Across the vast frontlines of the advancing armies, resistance and surrender made striking contrasts. Within a few miles there would be a world of difference in the reception of the Allied troops: in some villages and towns, the locals burst into applause and showered kisses upon their liberators; while a few miles away in another hamlet, bitter SS Wehrwolves mined roads and sniped at truck drivers. In Vienna, ‘spontaneous’ demonstrations celebrated the coming of the Soviet Army, the old Nazi flags having been dyed red for the occasion.
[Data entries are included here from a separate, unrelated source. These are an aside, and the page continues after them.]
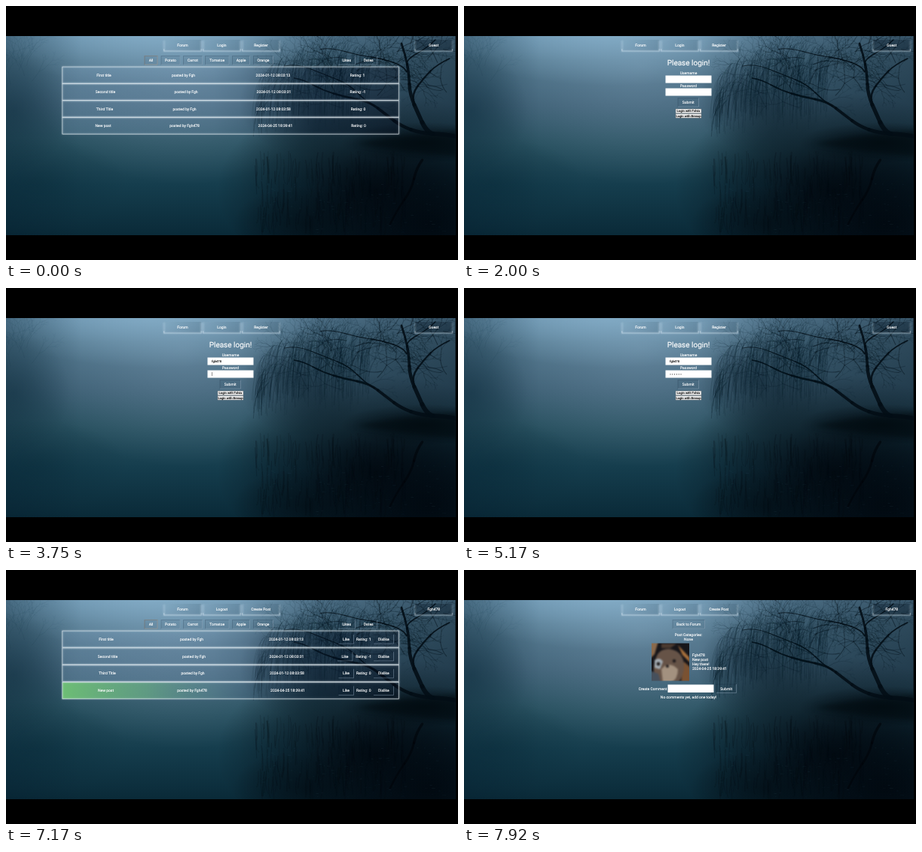
Write an HTML page with a canvas that moves like this. It is 600 px wide and 338 px high and loops after 8000 ms.

```html
<!DOCTYPE html>
<html lang="en">
<head>
<meta charset="utf-8">
<title>Forum demo</title>
<style>
html, body { margin: 0; width: 100%; height: 100%; overflow: hidden; background: #000; }
canvas, svg { position: absolute; left: 0; top: 0; width: 600px; height: 338px; }
text { font-family: Roboto, "Liberation Sans", sans-serif; font-size: 5px;
  text-rendering: geometricPrecision; white-space: pre; stroke-width: .14px; }
.soft { filter: blur(.9px); }
.faint { filter: blur(.5px); }
</style>
</head>
<body>
<canvas id="lake" width="600" height="338"></canvas>
<svg id="ui" viewBox="0 0 600 338">
  <defs>
    <linearGradient id="row">
      <stop offset="0" stop-color="#86a9c8" stop-opacity=".26"/>
      <stop offset=".45" stop-color="#7c9cbc" stop-opacity=".2"/>
      <stop offset=".75" stop-color="#0a1830" stop-opacity=".25"/>
      <stop offset="1" stop-color="#020818" stop-opacity=".35"/>
    </linearGradient>
    <linearGradient id="own">
      <stop offset="0" stop-color="#6fc274" stop-opacity=".95"/>
      <stop offset=".25" stop-color="#68b080" stop-opacity=".65"/>
      <stop offset=".55" stop-color="#5c8a94" stop-opacity="0"/>
    </linearGradient>
    <linearGradient id="btn">
      <stop offset="0" stop-color="#9dbdd4" stop-opacity=".12"/>
      <stop offset="1" stop-color="#0c2436" stop-opacity=".12"/>
    </linearGradient>
    <clipPath id="photo"><rect x="249" y="97.5" width="50" height="50"/></clipPath>
  </defs>
</svg>
<script>
const LOOP = 8000;
const USER = 'Fgh478';
const LOGIN_AT = 1830, MEMBER_AT = 5920, POST_AT = 7250;
const NAME_AT = 2500, PASS_FOCUS = 3500, PASS_AT = 4080, KEY = 150;

/* ---------- misty lake ---------- */
let seed = 7;
function rnd() {
  seed = (seed + 0x6D2B79F5) | 0;
  let n = Math.imul(seed ^ (seed >>> 15), 1 | seed);
  n = (n + Math.imul(n ^ (n >>> 7), 61 | n)) ^ n;
  return ((n ^ (n >>> 14)) >>> 0) / 4294967296;
}
const span = (a, b) => a + (b - a) * rnd();

function paintLake() {
  const c = document.getElementById('lake').getContext('2d');
  const fill = (g, stops) => {
    stops.forEach(([at, col]) => g.addColorStop(at, col));
    c.fillStyle = g;
    c.fillRect(0, 40, 597, 266);
  };
  const haze = (x, y, r, rgb, a, squash = 1) => {
    c.save();
    c.translate(x, y);
    c.scale(1, squash);
    const g = c.createRadialGradient(0, 0, 0, 0, 0, r);
    g.addColorStop(0, `rgba(${rgb},${a})`);
    g.addColorStop(.5, `rgba(${rgb},${a * .5})`);
    g.addColorStop(1, `rgba(${rgb},0)`);
    c.fillStyle = g;
    c.fillRect(-r, -r, 2 * r, 2 * r);
    c.restore();
  };
  const curve = (pts, w0, w1, col) => {
    c.strokeStyle = col;
    c.lineCap = 'round';
    for (let i = 1; i < pts.length - 1; i++) {
      const [a, b, d] = [pts[i - 1], pts[i], pts[i + 1]];
      const k = i / (pts.length - 1);
      c.lineWidth = w0 + (w1 - w0) * k;
      c.beginPath();
      c.moveTo((a[0] + b[0]) / 2, (a[1] + b[1]) / 2);
      c.quadraticCurveTo(b[0], b[1], (b[0] + d[0]) / 2, (b[1] + d[1]) / 2);
      c.stroke();
    }
  };
  const twig = (x, y, ang, len, w, col) => {
    if (len < 4) return;
    const x2 = x + Math.cos(ang) * len, y2 = y + Math.sin(ang) * len;
    c.strokeStyle = col;
    c.lineWidth = w;
    c.beginPath();
    c.moveTo(x, y);
    c.quadraticCurveTo((x + x2) / 2 + span(-3, 3), (y + y2) / 2 + span(-3, 3), x2, y2);
    c.stroke();
    twig(x2, y2, ang + span(-.7, -.1), len * span(.6, .8), w * .72, col);
    twig(x2, y2, ang + span(.1, .7), len * span(.6, .8), w * .72, col);
  };

  c.save();
  c.beginPath();
  c.rect(0, 40, 596.5, 265);
  c.clip();

  fill(c.createLinearGradient(0, 40, 0, 305), [[0, '#628aa4'], [.12, '#4e7389'], [.35, '#3c5e73'],
    [.55, '#28505f'], [.75, '#153d4d'], [1, '#0a2a38']]);
  haze(235, 80, 210, '135,165,190', .4, .75);
  haze(195, 36, 220, '145,188,215', .6, .32);
  fill(c.createLinearGradient(0, 0, 100, 0), [[0, 'rgba(3,28,44,.3)'], [1, 'rgba(3,28,44,0)']]);
  haze(10, 140, 75, '8,40,55', .38, 1.1);
  haze(40, 235, 120, '6,38,52', .35, .5);
  fill(c.createLinearGradient(310, 0, 597, 0), [[0, 'rgba(4,20,32,0)'], [.35, 'rgba(4,20,32,.22)'], [1, 'rgba(4,20,32,.45)']]);
  haze(395, 130, 85, '8,28,40', .5, .8);
  haze(490, 245, 210, '1,8,15', .9, .62);
  haze(560, 290, 170, '1,8,15', .9, .7);
  haze(555, 182, 110, '2,10,16', .85, .25);
  haze(400, 290, 100, '2,12,19', .6, .5);

  // distant left trees
  for (let i = 0; i < 12; i++) twig(span(0, 35), span(70, 130), span(-2, -.9), 17, .8, 'rgba(20,50,68,.15)');

  // far crown
  for (let i = 0; i < 32; i++) twig(span(400, 595), span(55, 135), span(-3.4, .4), 23, 1.1, 'rgba(8,26,38,.3)');
  for (let i = 0; i < 22; i++) twig(span(365, 460), span(65, 110), span(-3.6, -.8), 16, .9, 'rgba(9,30,43,.3)');

  // bank
  c.filter = 'blur(3px)';
  c.fillStyle = 'rgba(3,12,18,.6)';
  c.beginPath();
  c.moveTo(465, 183);
  c.quadraticCurveTo(530, 170, 600, 166);
  c.lineTo(600, 200);
  c.quadraticCurveTo(530, 194, 465, 183);
  c.fill();
  c.filter = 'none';

  // trunks and limbs
  const bark = 'rgba(3,13,21,.88)';
  curve([[610, 176], [585, 171], [550, 169], [525, 160], [505, 145], [482, 127], [450, 121], [420, 112], [395, 98], [370, 94]], 6, .8, bark);
  curve([[572, 174], [557, 165], [548, 145], [536, 118], [535, 90], [530, 65], [520, 35]], 7, 2, bark);
  curve([[545, 140], [538, 118], [555, 95], [572, 78], [605, 62]], 3, 1.4, bark);
  curve([[536, 95], [528, 80], [500, 70], [470, 66], [430, 55], [405, 60]], 2, .6, bark);
  curve([[500, 140], [478, 127], [455, 104], [425, 92], [385, 76], [355, 84]], 2, .5, bark);
  curve([[535, 85], [530, 72], [560, 55], [580, 35]], 2.2, 1, bark);
  for (let i = 0; i < 22; i++) twig(span(430, 590), span(50, 125), span(-3.3, .2), 20, 1.1, 'rgba(4,16,25,.45)');

  // willow strands
  c.lineCap = 'butt';
  for (let i = 0; i < 420; i++) {
    const x = 331 + 150 * Math.pow(rnd(), 1.2);
    const top = 54 + Math.max(0, 410 - x) ** 2 / 140 + span(0, 45);
    const end = Math.min(span(140, 174), top + span(22, 75));
    const dx = span(-5, 2);
    c.strokeStyle = `rgba(6,25,36,${span(.1, .36)})`;
    c.lineWidth = span(.35, .8);
    c.beginPath();
    c.moveTo(x + 7, top - 5);
    c.bezierCurveTo(x, top, x + dx, (top + end) / 2, x + dx + span(-2, 2), end);
    c.stroke();
  }

  // reflections
  for (let i = 0; i < 190; i++) {
    const x = 330 + 200 * rnd(), y = span(192, 280);
    c.strokeStyle = `rgba(1,9,15,${span(.1, .26)})`;
    c.lineWidth = span(.6, 2.2);
    c.beginPath();
    c.moveTo(x, y);
    c.quadraticCurveTo(x + span(-4, 4), y + 18, x + span(-3, 3), y + span(15, 45));
    c.stroke();
  }
  for (let i = 0; i < 130; i++) {
    c.fillStyle = `rgba(50,85,100,${span(.04, .2)})`;
    c.fillRect(span(335, 590), span(235, 303), span(1, 5), .7);
  }
  curve([[560, 195], [545, 215], [538, 245], [520, 270], [500, 310]], 4, 2, 'rgba(0,4,9,.6)');
  c.restore();
}

/* ---------- interface ---------- */
const svg = document.getElementById('ui');
function el(parent, tag, attrs, text) {
  const n = document.createElementNS('http://www.w3.org/2000/svg', tag);
  for (const k in attrs) n.setAttribute(k, attrs[k]);
  if (text !== undefined) n.textContent = text;
  return parent.appendChild(n);
}
const scene = () => el(svg, 'g', {});
const rect = (g, x, y, width, height, more) => el(g, 'rect', { x, y, width, height, ...more });
const line = (g, d, stroke, opacity, width, cls) =>
  el(g, 'path', { d, fill: 'none', stroke, 'stroke-opacity': opacity, 'stroke-width': width, class: cls });

// label with its middle at height y
function label(g, x, y, str, more = {}) {
  const size = more.size || 5, col = more.fill || '#fff';
  return el(g, 'text', { x, y: y + size * .355, 'text-anchor': more.anchor || 'middle',
    style: `font-size:${size}px;fill:${col};stroke:${col}` }, str);
}

function navButton(g, x, str, dark) {
  const [y, w, h] = [45, 49.5, 15];
  rect(g, x, y, w, h, { fill: dark ? '#02101b' : 'url(#btn)', 'fill-opacity': dark ? .3 : 1, class: 'faint' });
  line(g, `M${x},${y + 1}V${y + h}H${x + w}V${y + 1}`, '#dcecf8', dark ? .28 : .36, 1.7, 'soft');
  line(g, `M${x},${y + h - 3}V${y + h}H${x + w}V${y + h - 3}`, '#e4f0fa', .4, 1.2, 'faint');
  label(g, x + w / 2, 52.3, str);
}

function button(g, x, y, w, h, str, active) {
  rect(g, x, y, w, h, { fill: '#061b2e', 'fill-opacity': .05, stroke: '#0a1f33', 'stroke-opacity': .2, 'stroke-width': 1, class: 'faint' });
  line(g, `M${x},${y + h}H${x + w}V${y}`, '#c5dcee', .4, .8, 'faint');
  if (active) rect(g, x, y, w, h, { fill: 'none', stroke: '#a08a78', 'stroke-opacity': .6, 'stroke-width': .7 });
  label(g, x + w / 2, y + h / 2, str);
}

const field = (g, x, y, h) => rect(g, x, y, 61, h, { fill: '#fff' });

function nav(g, second, third, who) {
  ['Forum', second, third].forEach((s, i) => navButton(g, 209.7 + 52 * i, s));
  navButton(g, 543, who, true);
}

function tags(g) {
  [['All', 184, 17], ['Potato', 206, 25], ['Carrot', 235.5, 25], ['Tomatoe', 264.5, 31.5], ['Apple', 300.5, 23],
   ['Orange', 328.5, 26], ['Likes', 441, 22.5], ['Dates', 470, 22.5]]
    .forEach(([s, x, w], i) => button(g, x, 66.5, w, 11.5, s, i === 0));
}

const posts = [
  { title: 'First title', by: 'Fgh', date: '2024-01-12 08:03:13', rate: 1, guest: [130, 235.5, 354.5, 466.5], member: [133, 246.5, 372] },
  { title: 'Second title', by: 'Fgh', date: '2024-01-12 08:03:31', rate: -1, guest: [132, 239, 355.5, 467], member: [135, 249.5, 372.5] },
  { title: 'Third Title', by: 'Fgh', date: '2024-01-12 08:03:58', rate: 0, guest: [131, 237, 355, 467.5], member: [134.5, 248, 373] },
  { title: 'New post', by: USER, date: '2024-04-25 18:39:41', rate: 0, guest: [129, 237, 357.5, 468], member: [132.5, 247, 374] }
];

function table(g, member) {
  const step = member ? 22.8 : 22.45;
  posts.forEach((p, i) => {
    const y = 81 + step * i, mid = y + 11.1;
    const box = [g, 74.8, y, 446.8, 22];
    rect(...box, { fill: 'url(#row)' });
    if (member && p.by === USER) rect(...box, { fill: 'url(#own)' });
    rect(...box, { fill: 'none', stroke: '#e6f2fb', 'stroke-opacity': .4, 'stroke-width': 1.4, class: 'soft' });
    rect(...box, { fill: 'none', stroke: '#f2f8fc', 'stroke-opacity': .75, 'stroke-width': .7 });
    const at = member ? p.member : p.guest;
    label(g, at[0], mid, p.title);
    label(g, at[1], mid, 'posted by ' + p.by);
    label(g, at[2], mid, p.date);
    label(g, member ? 474.7 : at[3], mid, 'Rating: ' + p.rate);
    if (member) {
      button(g, p.rate < 0 ? 440 : 441.5, mid - 6, 20, 12, 'Like');
      button(g, 488, mid - 6, 26.5, 12, 'Dislike');
    }
  });
}

const forum = scene();
nav(forum, 'Login', 'Register', 'Guest');
tags(forum);
table(forum, false);

const login = scene();
nav(login, 'Login', 'Register', 'Guest');
label(login, 298, 75, 'Please login!', { size: 10 });
label(login, 298, 89, 'Username');
field(login, 267.5, 92.5, 10);
label(login, 298, 105.8, 'Password');
field(login, 267.5, 109.5, 10);
button(login, 284, 122.5, 27.5, 11.5, 'Submit');
['Tolvix', 'Brenup'].forEach((s, i) => {
  rect(login, 281, 137 + 6.4 * i, 34, 5.6, { fill: '#efefef', stroke: '#777', 'stroke-width': .4 });
  label(login, 298, 139.9 + 6.4 * i, 'Login with ' + s, { size: 4.17, fill: '#000' });
});
const typed = label(login, 273, 97.6, '', { size: 4.17, fill: '#111', anchor: 'start' });
const dots = [...USER].map((_, i) => el(login, 'circle', { cx: 274 + 2.8 * i, cy: 114.8, r: .6, fill: '#222' }));
const caret = rect(login, 273, 95, .5, 5, { fill: '#222' });

const member = scene();
nav(member, 'Logout', 'Create Post', USER);
tags(member);
table(member, true);

const post = scene();
nav(post, 'Logout', 'Create Post', USER);
button(post, 277, 66.5, 42.5, 11.5, 'Back to Forum');
label(post, 298, 86, 'Post Categories:');
label(post, 298, 91.9, 'None');
const pic = el(el(post, 'g', { 'clip-path': 'url(#photo)' }), 'g', { class: 'soft' });
rect(pic, 245, 93, 58, 59, { fill: '#17161a' });
[['M247,95H258L253,112L247,118Z', '#8a6a4c'], ['M262,98H282L274,104H262Z', '#4a3a30'],
 ['M284,100L299,116L301,124L290,113Z', '#a8703c'], ['M292,122L301,130V150H288Z', '#7a5232'],
 ['M254,120Q257,105 272,105Q289,107 292,124Q293,140 284,150H256Q249,134 254,120Z', '#665347'],
 ['M262,132Q272,120 284,132Q284,146 274,150H264Z', '#a3917f'],
 ['M253,120Q260,115 264,122L260,132L253,130Z', '#a4adb4'],
 ['M247,134L258,138L262,152H247Z', '#46505c']]
  .forEach(([d, fill]) => el(pic, 'path', { d, fill }));
[[258, 125, 2.4], [279, 121, 2.2], [270, 128, 2]].forEach(([cx, cy, r]) => el(pic, 'circle', { cx, cy, r, fill: '#211d1e' }));
[USER, 'New post', 'Hey there!', '2024-04-25 18:39:41']
  .forEach((s, i) => label(post, 303, 113.5 + 5.85 * i, s, { anchor: 'start' }));
label(post, 250.5, 157.8, 'Create Comment');
field(post, 270.5, 152.5, 10.5);
button(post, 335, 152, 26.5, 11.5, 'Submit');
label(post, 298, 169, 'No comments yet, add one today!');

/* ---------- playback ---------- */
const scenes = [[forum, 0], [login, LOGIN_AT], [member, MEMBER_AT], [post, POST_AT], [null, LOOP]];
const keys = (t, from) => Math.max(0, Math.min(USER.length, Math.floor((t - from) / KEY) + 1));

function render(t) {
  for (let i = 0; i < 4; i++)
    scenes[i][0].style.display = t >= scenes[i][1] && t < scenes[i + 1][1] ? '' : 'none';
  const n = keys(t, NAME_AT), m = keys(t, PASS_AT), inPass = t >= PASS_FOCUS;
  typed.textContent = USER.toLowerCase().slice(0, n);
  dots.forEach((d, i) => d.style.display = i < m ? '' : 'none');
  const focusAt = inPass ? PASS_FOCUS : 2250;
  const lit = t >= focusAt && t < 4950 && (t - focusAt) % 1000 < 500;
  caret.style.display = lit ? '' : 'none';
  caret.setAttribute('x', 273 + (inPass ? 2.8 * m : 2.25 * n));
  caret.setAttribute('y', inPass ? 112 : 95);
}

paintLake();
const start = performance.now();
function tick() {
  render((performance.now() - start) % LOOP);
  requestAnimationFrame(tick);
}
tick();
</script>
</body>
</html>
```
In Klagenfurt, British soldiers drank tea and made sandwiches in the main squares, looking for all the world like tourists rather than conquerors; while the men of the Queen’s Regiment who liberated Venice were appalled at the indifference of the inhabitants.
On each front, the commanders were faced with the awesome task of making their surrender to the victors on the best terms possible. When and how were they to surrender? And to whom? Always, there was a preference for the affable Americans, and dread of the Russians. And such fear had been fed with false prophesies: inevitably, the capitalist West must clash with the communist East; the West would combine with the Reich against the Asian hordes. The delusion, fostered by propaganda, took hold so firmly that rearguard units of the Wehrmacht fought determinedly to hold the ‘eastern wall’ against the Russians while the Americans advanced through southern Germany and Austria to join them. The Chief of Staff of the Sixth Army even sent to ask General Patton to supply US troops to bring forward medical suppfies to German forces on the Eastern Front.
This compelling account fully captures the tension, turmoil and tragedy of those last, terrible days of war, vividly bringing to life the human sensations and proceeding with a pace that makes it compulsive reading. The enthralling narrative, by James Lucas, author of War in the Desert and Kommando, is accompanied by over 100 photographs and maps, combining to make this a uniquely panoramic portrait of Europe in the wreckage of war.”